It’s 1848 in New York City. Several women, after being banned from speaking at an anti-slavery convention, held our nation’s first women’s rights convention.

It’s 1908 in New York City. About 15,000 women, primarily from the garment and textile industries, are marching through the city demanding fair working hours, better pay, and the right to vote.
It’s 1911 in Europe. One million women in Austria, Denmark, Switzerland, and Germany have attended rallies for suffrage, education, representation, and workers’ rights. 
It’s 1917 in St. Petersburg, Russia, during World War I. Women are marching for “bread and peace,” which helped bring about the Russian Revolution and a woman’s right to vote.
It’s 1975 at the United Nations. International Women’s Day is officially sponsored and revitalized. 

It’s 2021 in Boston, after nearly a year of the Covid-19 pandemic. Women are overworked, tired, and spread too thin. 

The aforementioned dates prior to 2021 are all important ones in the history of International Women’s Day, as outlined by the United Nations. Although International Women’s Day started as a protest, it has largely held a celebratory tone for the last few decades. It’s become a day to reflect on our achievements, recognize outstanding women leaders in all fronts, and come together to hope and work for a brighter future for women everywhere. 

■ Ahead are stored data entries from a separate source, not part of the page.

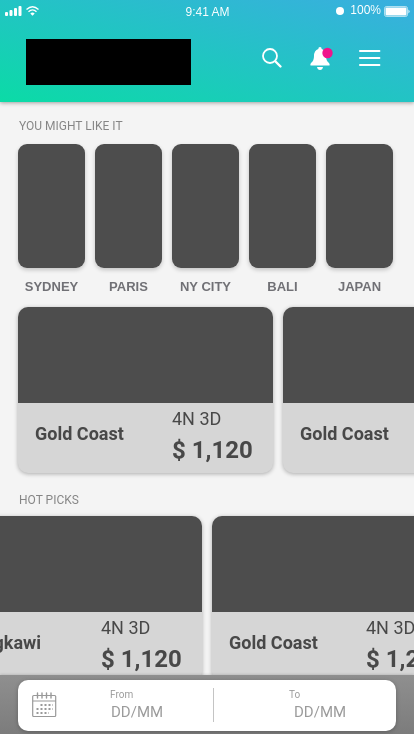
<!DOCTYPE html>
<html lang="en">
<head>
<meta charset="utf-8">
<title>Travel deals</title>
<style>
:root {
  --page: #f4f4f4;
  --green: #0bdba6;
  --teal: #22c4c4;
  --blue: #3aaee0;
  --photo: #4d4d4d;
  --panel: #d6d6d6;
  --ink: #484848;
  --label: #858585;
  --caption: #707075;
  --hint: #9b9b9b;
  --white: #fff;
}
* { box-sizing: border-box; margin: 0; padding: 0; }
html, body { width: 414px; height: 734px; overflow: hidden; }
body { position: relative; background: var(--page); font-family: Roboto, sans-serif; color: var(--ink); }
svg { display: block; }
a { color: inherit; text-decoration: none; }

.header {
  position: relative;
  height: 102px;
  background: linear-gradient(to top right, var(--green), var(--teal) 50%, var(--blue));
  box-shadow: 0 1px 4px rgba(0, 0, 0, .35);
  color: var(--white);
}
.status {
  display: grid;
  grid-template-columns: 1fr auto 1fr;
  height: 20px;
  padding: 0 4px 0 5px;
  align-items: center;
  font: 12px/20px "Liberation Sans", sans-serif;
}
.status-side { display: flex; align-items: center; gap: 4px; }
.status-side.end { justify-content: flex-end; gap: 3px; }
.status time { padding-top: 2px; }
.battery-level { margin-top: -3px; }
.wireless { width: 8px; height: 8px; border-radius: 50%; background: var(--white); margin-right: 3px; }
.toolbar { display: flex; justify-content: space-between; padding: 19px 33px 0 26px; }
.logo { width: 165px; height: 46px; background: #000; }
.actions { display: flex; gap: 26px; height: 38px; align-items: center; }

h2 { margin-left: 19px; font-size: 12px; line-height: 14px; font-weight: 400; color: var(--label); }
.suggested { padding-top: 17px; }
.destinations { display: flex; gap: 10px; margin: 11px 0 13px 18px; list-style: none; }
.destination { width: 67px; text-align: center; }
.destination-photo { height: 124px; border-radius: 9px; background: var(--photo); box-shadow: 0 2px 4px rgba(0, 0, 0, .2); }
.destination-name {
  display: block;
  margin: 11px -5px 0;
  font: 700 13px/15px "Liberation Sans", sans-serif;
  color: var(--caption);
  white-space: nowrap;
}

.deals { display: flex; gap: 10px; margin-left: 18px; }
.hot-picks { padding-top: 20px; }
.hot-picks .deals { margin: 9px 0 0 -53px; }
.deal {
  flex: none;
  width: 255px;
  height: 166px;
  border-radius: 10px;
  overflow: hidden;
  background: var(--panel);
  box-shadow: 0 1px 4px rgba(0, 0, 0, .3);
}
.deal-photo { height: 96px; background: var(--photo); }
.deal-info { display: grid; grid-template-columns: 137px 1fr; padding: 3px 0 0 17px; white-space: nowrap; }
.deal-info h3 { padding-top: 17px; font-size: 18px; line-height: 22px; font-weight: 700; }
.deal-stay { font-size: 18px; line-height: 26px; }
.deal-price { padding-top: 3px; font-size: 24px; line-height: 30px; font-weight: 700; }

.booking {
  position: absolute;
  left: 0;
  top: 675px;
  width: 414px;
  height: 59px;
  padding: 5px 18px 3px;
  background: linear-gradient(#8f8f8f, #7c7c7c);
  box-shadow: 0 -1px 2px rgba(0, 0, 0, .12);
}
.dates {
  display: grid;
  grid-template-columns: 92px 103px 81px 1fr;
  height: 51px;
  padding-top: 7px;
  border-radius: 10px;
  background: var(--white);
  box-shadow: 0 1px 4px rgba(0, 0, 0, .25);
  color: var(--hint);
}
.calendar { margin: 5px 0 0 14px; }
.divider { width: 1px; height: 34px; margin-top: 1px; background: #c4c4c4; }
.date-label { display: block; padding-top: 1px; font-size: 10px; line-height: 14px; }
.date-value { display: block; padding-left: 1px; font-size: 15px; line-height: 20px; }
.date.return { margin-left: -5px; }
.date.return .date-value { padding-left: 5px; }
</style>
</head>
<body>
<header class="header">
  <div class="status">
    <div class="status-side">
      <svg width="17" height="10" fill="#fff" role="img" aria-label="Signal">
        <rect y="6" width="3" height="4" rx="1"/><rect x="4.5" y="4" width="3" height="6" rx="1"/><rect x="9" y="2" width="3" height="8" rx="1"/><rect x="13.5" width="3" height="10" rx="1"/>
      </svg>
      <svg width="13" height="10" fill="none" stroke="#fff" stroke-width="1.3" role="img" aria-label="Wi-Fi">
        <path d="M.5 3.5Q6.5-2 12.5 3.5M2.5 5.8Q6.5 2 10.5 5.8"/><path d="M4.3 7.5Q6.5 5.5 8.7 7.5L6.5 9.7Z" fill="#fff" stroke="none"/>
      </svg>
    </div>
    <time>9:41 AM</time>
    <div class="status-side end">
      <span class="wireless" role="img" aria-label="Wireless on"></span>
      <span class="battery-level">100%</span>
      <svg width="26" height="11" role="img" aria-label="Battery full">
        <rect x=".5" y=".5" width="23" height="10" rx="2" fill="none" stroke="#fff" stroke-opacity=".6"/><rect x="1.5" y="1.5" width="21" height="8" rx="1" fill="#fff"/><path d="M24.5 3.5Q26.5 5.5 24.5 7.5Z" fill="#fff"/>
      </svg>
    </div>
  </div>
  <div class="toolbar">
    <div class="logo"></div>
    <nav class="actions">
      <a href="#" aria-label="Search">
        <svg width="22" height="22" fill="none" stroke="#fff" stroke-linecap="round">
          <circle cx="8" cy="9" r="7" stroke-width="1.8"/><path d="M13.5 14.5L18.500 19.500" stroke-width="2.400"/>
        </svg>
      </a>
      <a href="#" aria-label="Notifications">
        <svg width="23" height="24">
          <path d="M10 1Q11.700 1 11.700 3Q16 4.500 16 10Q16 15 19 17Q20 18 19.500 19.500H.5Q0 18 1 17Q4 15 4 10Q4 4.500 8.300 3Q8.300 1 10 1Z" fill="#fff"/>
          <path d="M7 21H13Q12.500 24 10 24Q7.500 24 7 21Z" fill="#fff"/>
          <circle cx="17.500" cy="7" r="5.200" fill="#f0148c"/>
        </svg>
      </a>
      <a href="#" aria-label="Menu">
        <svg width="22" height="18" stroke="#fff" stroke-width="1.8" stroke-linecap="round">
          <path d="M.9 2H20.500M.9 9H20.500M.9 16H20.500"/>
        </svg>
      </a>
    </nav>
  </div>
</header>

<main>
  <section class="suggested">
    <h2>YOU MIGHT LIKE IT</h2>
    <ul class="destinations">
      <li class="destination"><div class="destination-photo" role="img" aria-label="Photo of Sydney"></div><span class="destination-name">SYDNEY</span></li>
      <li class="destination"><div class="destination-photo" role="img" aria-label="Photo of Paris"></div><span class="destination-name">PARIS</span></li>
      <li class="destination"><div class="destination-photo" role="img" aria-label="Photo of New York City"></div><span class="destination-name">NY CITY</span></li>
      <li class="destination"><div class="destination-photo" role="img" aria-label="Photo of Bali"></div><span class="destination-name">BALI</span></li>
      <li class="destination"><div class="destination-photo" role="img" aria-label="Photo of Japan"></div><span class="destination-name">JAPAN</span></li>
    </ul>
    <div class="deals">
      <article class="deal">
        <div class="deal-photo" role="img" aria-label="Photo of the Gold Coast"></div>
        <div class="deal-info"><h3>Gold Coast</h3><div><p class="deal-stay">4N 3D</p><p class="deal-price">$ 1,120</p></div></div>
      </article>
      <article class="deal">
        <div class="deal-photo" role="img" aria-label="Photo of the Gold Coast"></div>
        <div class="deal-info"><h3>Gold Coast</h3><div><p class="deal-stay">4N 3D</p><p class="deal-price">$ 1,120</p></div></div>
      </article>
    </div>
  </section>

  <section class="hot-picks">
    <h2>HOT PICKS</h2>
    <div class="deals">
      <article class="deal">
        <div class="deal-photo" role="img" aria-label="Photo of Langkawi"></div>
        <div class="deal-info"><h3>Langkawi</h3><div><p class="deal-stay">4N 3D</p><p class="deal-price">$ 1,120</p></div></div>
      </article>
      <article class="deal">
        <div class="deal-photo" role="img" aria-label="Photo of the Gold Coast"></div>
        <div class="deal-info"><h3>Gold Coast</h3><div><p class="deal-stay">4N 3D</p><p class="deal-price">$ 1,220</p></div></div>
      </article>
    </div>
  </section>
</main>

<aside class="booking">
  <div class="dates">
    <svg class="calendar" width="25" height="26" fill="none" stroke="#999" role="img" aria-label="Calendar">
      <rect x=".7" y="3.500" width="23" height="21" rx="1" stroke-width="1.200"/>
      <path d="M1 9H24"/>
      <path d="M5.500 1V6M10 1V6M14.500 1V6M19 1V6" stroke-width="1.400" stroke-linecap="round"/>
      <path d="M8.500 13H21M4.500 17H21M4.500 21H17" stroke-width="2" stroke-dasharray="2 2"/>
    </svg>
    <div class="date"><span class="date-label">From</span><span class="date-value">DD/MM</span></div>
    <div class="divider"></div>
    <div class="date return"><span class="date-label">To</span><span class="date-value">DD/MM</span></div>
  </div>
</aside>
</body>
</html>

It’s not a secret that 2020 and 2021 have pushed women to their absolute limits.

As a collective whole, we are far from celebrating this year. We are merely pausing for a moment in our exhaustion to take a single deep breath for the first time in a year.

This year, we’re just trying to hold it all together.

We’re caring for our children, coordinating their hybrid or at-home schooling, and handling their big emotions, fears, and feelings. But we’re still working. 

We’re grieving the temporary loss of our “mom tribes,” childcare, playgroups, and metaphorical villages. But we’re still loving fiercely. 

We’re grappling with the injustices that still exist for women, sometimes feeling the wariness right to our cores. But we’re still fighting.

Since its inception, International Women’s Day has functioned as a collective day of unity. But how do we do that when we are all currently feeling so physically divided?

Six degrees of separation has turned into six feet of separation. Even the nuances of the “knowing” smile at the grocery store have long disappeared. 

Women have always carried heavy loads. The “mental load,” they call it. Right now, we’re all feeling it, and we’re not celebrating it. This year, we’ve all proved just how much we CAN carry — but that shouldn’t mean we HAVE to carry it.

By becoming fragmented, we’ve lost some of our collective ability to share our loads with each other, and it shows.

It hurts, and we’re losing too many women along our way. 

Our fore-sisters (feminine of forefathers) were largely able to link themselves together in a concrete way, feeling their strength in numbers. Even though we cannot, maybe we could take the day to make an invisible chain, similar to when someone pays for the coffee of the person behind them. 

This year’s theme for International Women’s Day is #choosetochallenge.

Let’s each challenge ourselves to find one woman who needs to be lifted up — and then support her in even the smallest of ways.

Say hello at the bus stop, mail a letter, mask up and make a lasagna, leave some flowers on the doorstep, buy a cup of coffee, or make a purchase from a female-owned business. 

Let’s focus on taking one step toward being more inclusive, more supportive, more empathetic. It might feel small, but together we women can do so much.

We are powerful, strong, determined, and capable — and we owe it to ourselves, our daughters, our daughters’ daughters, and, most importantly, to each other. 

Chelsey is a Massachusetts girl through and through and currently resides on the North Shore on the New Hampshire line. In her former life, before motherhood, she was a teacher in a local high school, but now she's a stay at home mom who mostly cares for her child with special needs. She finds motherhood to be the hardest job she's ever loved and is very passionate about advocating for and educating people about neurodiverse children that may or may not also have physical or intellectual disabilities. In her "spare time" (which happens almost never) she likes to make hair bows, obsess about Disney, quilt, cook things that aren't dinosaur chicken nuggets and pretend she's good at taking artistic pictures.